▶ _REQUIRED ACTION_
Your answer should consist of the lines in the data below that contain "size".
TASK MATERIAL below:
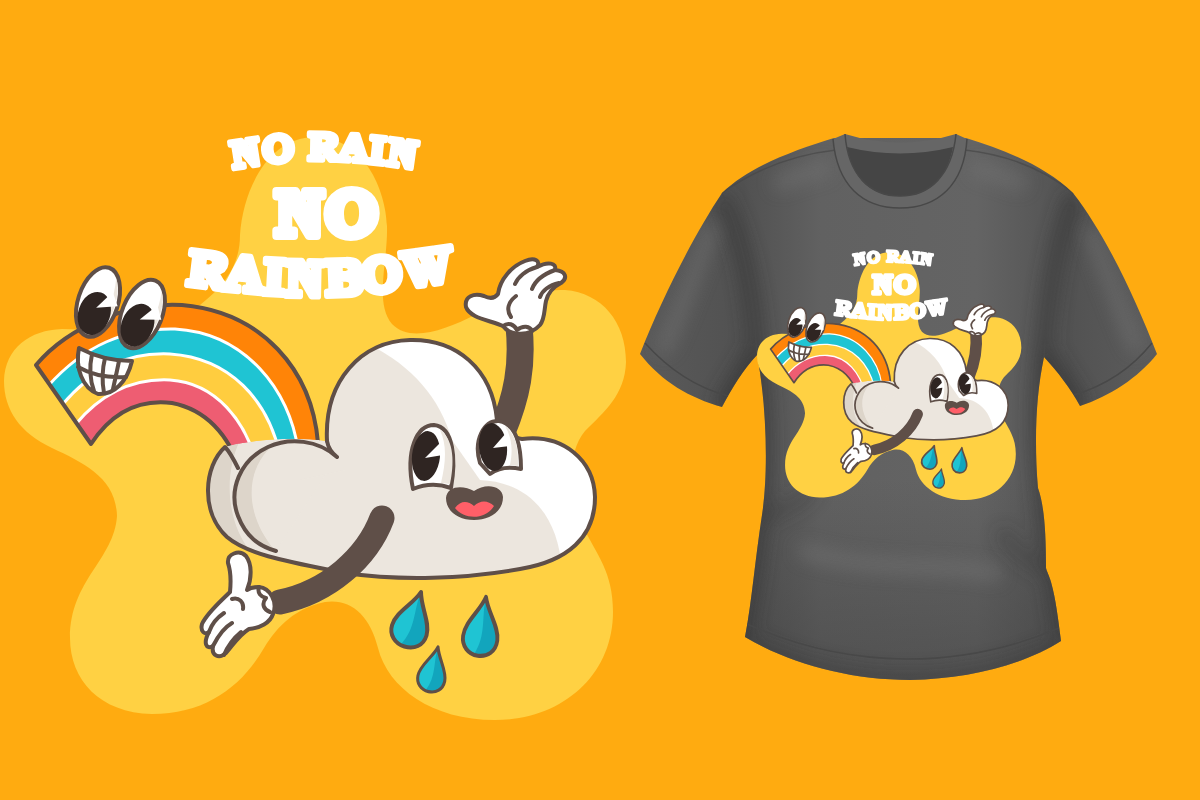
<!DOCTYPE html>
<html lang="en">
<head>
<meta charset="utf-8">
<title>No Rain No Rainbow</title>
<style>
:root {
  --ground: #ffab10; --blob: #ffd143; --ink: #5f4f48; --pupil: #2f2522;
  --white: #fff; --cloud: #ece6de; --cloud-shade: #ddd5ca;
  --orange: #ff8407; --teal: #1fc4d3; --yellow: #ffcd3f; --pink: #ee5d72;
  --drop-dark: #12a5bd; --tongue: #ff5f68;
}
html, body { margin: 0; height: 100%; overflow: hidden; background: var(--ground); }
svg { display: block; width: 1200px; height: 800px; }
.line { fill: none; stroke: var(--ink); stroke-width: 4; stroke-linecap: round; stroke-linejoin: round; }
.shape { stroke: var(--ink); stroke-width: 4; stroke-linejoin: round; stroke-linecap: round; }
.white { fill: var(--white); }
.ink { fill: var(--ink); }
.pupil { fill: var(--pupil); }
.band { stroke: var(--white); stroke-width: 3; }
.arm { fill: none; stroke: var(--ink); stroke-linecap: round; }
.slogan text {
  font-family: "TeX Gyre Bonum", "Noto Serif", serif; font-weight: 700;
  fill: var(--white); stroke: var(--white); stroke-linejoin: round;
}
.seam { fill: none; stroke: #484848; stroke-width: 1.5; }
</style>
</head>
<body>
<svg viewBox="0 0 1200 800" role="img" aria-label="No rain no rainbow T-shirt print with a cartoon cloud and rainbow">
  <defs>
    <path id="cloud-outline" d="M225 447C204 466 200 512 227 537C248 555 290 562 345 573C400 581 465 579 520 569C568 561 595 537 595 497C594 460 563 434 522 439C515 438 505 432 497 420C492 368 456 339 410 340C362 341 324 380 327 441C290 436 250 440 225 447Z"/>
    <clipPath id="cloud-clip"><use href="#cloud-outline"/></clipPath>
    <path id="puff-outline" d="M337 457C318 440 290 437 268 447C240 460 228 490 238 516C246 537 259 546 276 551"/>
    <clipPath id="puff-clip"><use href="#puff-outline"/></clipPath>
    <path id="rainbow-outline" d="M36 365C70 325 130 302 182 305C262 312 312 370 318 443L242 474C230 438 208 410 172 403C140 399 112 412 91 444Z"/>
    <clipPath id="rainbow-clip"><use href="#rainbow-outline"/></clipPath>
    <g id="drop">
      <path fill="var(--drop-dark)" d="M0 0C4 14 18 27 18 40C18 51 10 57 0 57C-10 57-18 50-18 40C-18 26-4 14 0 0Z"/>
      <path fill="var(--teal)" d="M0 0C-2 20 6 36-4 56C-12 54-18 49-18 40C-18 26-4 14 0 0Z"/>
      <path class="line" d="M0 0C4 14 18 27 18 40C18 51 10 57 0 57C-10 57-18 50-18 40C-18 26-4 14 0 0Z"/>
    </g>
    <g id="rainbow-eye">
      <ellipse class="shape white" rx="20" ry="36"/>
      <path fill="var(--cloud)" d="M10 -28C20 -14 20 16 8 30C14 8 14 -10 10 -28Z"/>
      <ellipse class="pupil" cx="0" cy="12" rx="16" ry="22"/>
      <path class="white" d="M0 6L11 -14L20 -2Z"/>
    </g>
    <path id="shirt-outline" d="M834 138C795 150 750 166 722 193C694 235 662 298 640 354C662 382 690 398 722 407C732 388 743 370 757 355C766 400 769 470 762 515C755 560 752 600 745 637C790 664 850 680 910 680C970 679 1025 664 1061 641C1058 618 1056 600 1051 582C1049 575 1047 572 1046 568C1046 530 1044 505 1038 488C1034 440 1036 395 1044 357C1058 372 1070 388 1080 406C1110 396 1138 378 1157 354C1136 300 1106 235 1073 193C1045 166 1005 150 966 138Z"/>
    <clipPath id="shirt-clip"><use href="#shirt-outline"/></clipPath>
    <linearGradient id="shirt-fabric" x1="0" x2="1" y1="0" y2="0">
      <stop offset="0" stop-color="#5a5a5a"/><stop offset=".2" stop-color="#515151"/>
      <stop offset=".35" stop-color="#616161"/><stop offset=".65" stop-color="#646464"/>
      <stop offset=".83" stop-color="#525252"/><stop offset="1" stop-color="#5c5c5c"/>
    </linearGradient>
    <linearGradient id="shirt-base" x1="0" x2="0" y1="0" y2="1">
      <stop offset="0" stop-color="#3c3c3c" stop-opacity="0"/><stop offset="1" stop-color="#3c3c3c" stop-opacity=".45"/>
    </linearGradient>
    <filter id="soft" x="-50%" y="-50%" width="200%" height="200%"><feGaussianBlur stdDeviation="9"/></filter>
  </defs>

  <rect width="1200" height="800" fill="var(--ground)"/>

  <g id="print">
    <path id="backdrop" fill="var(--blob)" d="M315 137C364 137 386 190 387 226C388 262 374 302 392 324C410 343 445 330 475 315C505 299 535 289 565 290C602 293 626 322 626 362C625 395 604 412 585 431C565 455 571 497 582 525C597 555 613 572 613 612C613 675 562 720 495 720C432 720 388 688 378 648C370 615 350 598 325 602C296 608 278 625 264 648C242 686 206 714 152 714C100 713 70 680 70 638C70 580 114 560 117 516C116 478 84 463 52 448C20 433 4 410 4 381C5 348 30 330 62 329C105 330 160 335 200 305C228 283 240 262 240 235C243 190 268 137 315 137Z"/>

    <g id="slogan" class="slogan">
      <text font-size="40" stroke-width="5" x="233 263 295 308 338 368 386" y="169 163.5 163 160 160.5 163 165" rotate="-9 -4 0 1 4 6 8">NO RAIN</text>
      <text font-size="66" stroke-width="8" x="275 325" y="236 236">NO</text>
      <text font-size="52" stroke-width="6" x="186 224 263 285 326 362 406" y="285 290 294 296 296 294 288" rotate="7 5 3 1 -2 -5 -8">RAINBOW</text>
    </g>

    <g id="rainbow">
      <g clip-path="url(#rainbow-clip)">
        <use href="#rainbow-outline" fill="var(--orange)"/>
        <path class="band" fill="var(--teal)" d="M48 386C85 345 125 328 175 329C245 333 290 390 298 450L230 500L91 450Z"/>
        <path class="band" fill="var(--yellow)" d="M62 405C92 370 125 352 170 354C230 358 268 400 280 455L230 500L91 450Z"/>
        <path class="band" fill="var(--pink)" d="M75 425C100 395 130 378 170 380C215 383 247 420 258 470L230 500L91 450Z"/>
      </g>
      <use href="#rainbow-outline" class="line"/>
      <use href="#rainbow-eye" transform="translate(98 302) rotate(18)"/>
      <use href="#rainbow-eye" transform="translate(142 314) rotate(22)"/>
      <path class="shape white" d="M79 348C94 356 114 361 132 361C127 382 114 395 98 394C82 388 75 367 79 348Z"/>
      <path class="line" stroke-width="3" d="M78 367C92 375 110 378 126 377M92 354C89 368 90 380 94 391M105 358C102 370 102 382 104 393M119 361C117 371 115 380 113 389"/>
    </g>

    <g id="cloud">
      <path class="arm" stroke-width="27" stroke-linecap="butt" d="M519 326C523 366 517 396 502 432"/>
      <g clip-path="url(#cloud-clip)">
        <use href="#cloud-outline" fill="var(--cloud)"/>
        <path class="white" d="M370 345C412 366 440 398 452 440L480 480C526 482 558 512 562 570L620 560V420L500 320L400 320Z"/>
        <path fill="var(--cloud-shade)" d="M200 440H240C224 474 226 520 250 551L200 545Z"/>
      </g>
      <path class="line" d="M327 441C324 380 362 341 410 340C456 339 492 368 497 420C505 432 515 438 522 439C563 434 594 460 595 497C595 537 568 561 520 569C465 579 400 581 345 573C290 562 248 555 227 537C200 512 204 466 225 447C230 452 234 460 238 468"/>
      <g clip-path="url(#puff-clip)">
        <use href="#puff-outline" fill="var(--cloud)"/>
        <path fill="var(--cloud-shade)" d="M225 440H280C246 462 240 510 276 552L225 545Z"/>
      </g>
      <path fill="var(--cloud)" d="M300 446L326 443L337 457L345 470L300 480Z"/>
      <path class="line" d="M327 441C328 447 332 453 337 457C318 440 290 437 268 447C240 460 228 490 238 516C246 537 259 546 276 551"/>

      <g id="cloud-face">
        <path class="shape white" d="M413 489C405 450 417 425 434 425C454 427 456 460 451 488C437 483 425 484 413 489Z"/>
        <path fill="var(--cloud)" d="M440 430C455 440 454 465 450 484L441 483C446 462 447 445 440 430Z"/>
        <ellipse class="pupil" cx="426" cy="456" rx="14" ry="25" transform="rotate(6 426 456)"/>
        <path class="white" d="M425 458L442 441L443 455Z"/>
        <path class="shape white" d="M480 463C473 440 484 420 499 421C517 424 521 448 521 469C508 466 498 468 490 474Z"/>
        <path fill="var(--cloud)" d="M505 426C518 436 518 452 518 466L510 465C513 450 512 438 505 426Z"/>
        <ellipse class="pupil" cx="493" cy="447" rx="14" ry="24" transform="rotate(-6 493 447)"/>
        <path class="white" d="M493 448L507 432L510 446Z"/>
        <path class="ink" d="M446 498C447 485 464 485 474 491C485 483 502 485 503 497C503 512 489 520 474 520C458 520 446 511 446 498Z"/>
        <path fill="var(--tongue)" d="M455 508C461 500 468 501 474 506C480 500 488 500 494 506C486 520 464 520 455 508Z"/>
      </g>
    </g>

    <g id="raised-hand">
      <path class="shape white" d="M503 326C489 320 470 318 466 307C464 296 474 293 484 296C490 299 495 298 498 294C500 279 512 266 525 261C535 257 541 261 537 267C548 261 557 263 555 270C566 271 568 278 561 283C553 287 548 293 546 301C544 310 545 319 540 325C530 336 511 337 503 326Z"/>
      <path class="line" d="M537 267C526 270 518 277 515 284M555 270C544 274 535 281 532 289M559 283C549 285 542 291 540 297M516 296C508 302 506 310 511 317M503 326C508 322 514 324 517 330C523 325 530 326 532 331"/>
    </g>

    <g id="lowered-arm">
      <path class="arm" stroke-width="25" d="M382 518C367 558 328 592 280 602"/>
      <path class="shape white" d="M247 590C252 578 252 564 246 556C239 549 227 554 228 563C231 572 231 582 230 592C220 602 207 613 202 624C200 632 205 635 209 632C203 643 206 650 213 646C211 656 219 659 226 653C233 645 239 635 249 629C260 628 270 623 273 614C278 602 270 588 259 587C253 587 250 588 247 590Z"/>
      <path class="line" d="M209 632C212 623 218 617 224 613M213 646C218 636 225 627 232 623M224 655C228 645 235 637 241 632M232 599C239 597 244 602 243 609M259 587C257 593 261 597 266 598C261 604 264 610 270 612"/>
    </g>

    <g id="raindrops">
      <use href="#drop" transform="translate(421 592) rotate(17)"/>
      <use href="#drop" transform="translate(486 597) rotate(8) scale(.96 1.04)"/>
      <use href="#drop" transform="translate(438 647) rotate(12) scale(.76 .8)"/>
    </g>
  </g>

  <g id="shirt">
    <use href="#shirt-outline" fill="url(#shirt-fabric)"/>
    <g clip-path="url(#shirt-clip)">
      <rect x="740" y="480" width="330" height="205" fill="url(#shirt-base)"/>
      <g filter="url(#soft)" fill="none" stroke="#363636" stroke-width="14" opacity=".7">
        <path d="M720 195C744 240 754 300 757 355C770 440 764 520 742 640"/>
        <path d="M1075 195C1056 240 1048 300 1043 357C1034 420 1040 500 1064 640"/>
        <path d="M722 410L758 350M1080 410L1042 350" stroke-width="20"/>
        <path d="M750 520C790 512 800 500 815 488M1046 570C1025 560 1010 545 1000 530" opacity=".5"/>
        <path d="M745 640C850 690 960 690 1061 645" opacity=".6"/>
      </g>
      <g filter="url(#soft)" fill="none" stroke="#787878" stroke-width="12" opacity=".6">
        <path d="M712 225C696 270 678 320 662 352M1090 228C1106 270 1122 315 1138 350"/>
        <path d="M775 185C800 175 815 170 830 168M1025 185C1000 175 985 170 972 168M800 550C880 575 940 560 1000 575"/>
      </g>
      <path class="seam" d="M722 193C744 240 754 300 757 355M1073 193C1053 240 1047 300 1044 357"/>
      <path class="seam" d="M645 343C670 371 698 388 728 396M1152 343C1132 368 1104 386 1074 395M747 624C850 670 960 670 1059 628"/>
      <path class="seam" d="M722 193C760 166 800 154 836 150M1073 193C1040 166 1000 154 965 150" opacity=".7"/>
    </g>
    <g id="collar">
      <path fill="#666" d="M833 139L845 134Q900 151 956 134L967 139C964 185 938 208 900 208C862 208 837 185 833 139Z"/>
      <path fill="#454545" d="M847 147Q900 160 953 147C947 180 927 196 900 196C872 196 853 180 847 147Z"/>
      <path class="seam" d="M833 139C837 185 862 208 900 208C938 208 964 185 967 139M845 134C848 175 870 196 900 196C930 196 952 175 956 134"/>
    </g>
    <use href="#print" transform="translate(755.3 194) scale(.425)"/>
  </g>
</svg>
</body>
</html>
End of TASK MATERIAL.
▶ _RESPONSE_
      <text font-size="40" stroke-width="5" x="233 263 295 308 338 368 386" y="169 163.5 163 160 160.5 163 165" rotate="-9 -4 0 1 4 6 8">NO RAIN</text>
      <text font-size="66" stroke-width="8" x="275 325" y="236 236">NO</text>
      <text font-size="52" stroke-width="6" x="186 224 263 285 326 362 406" y="285 290 294 296 296 294 288" rotate="7 5 3 1 -2 -5 -8">RAINBOW</text>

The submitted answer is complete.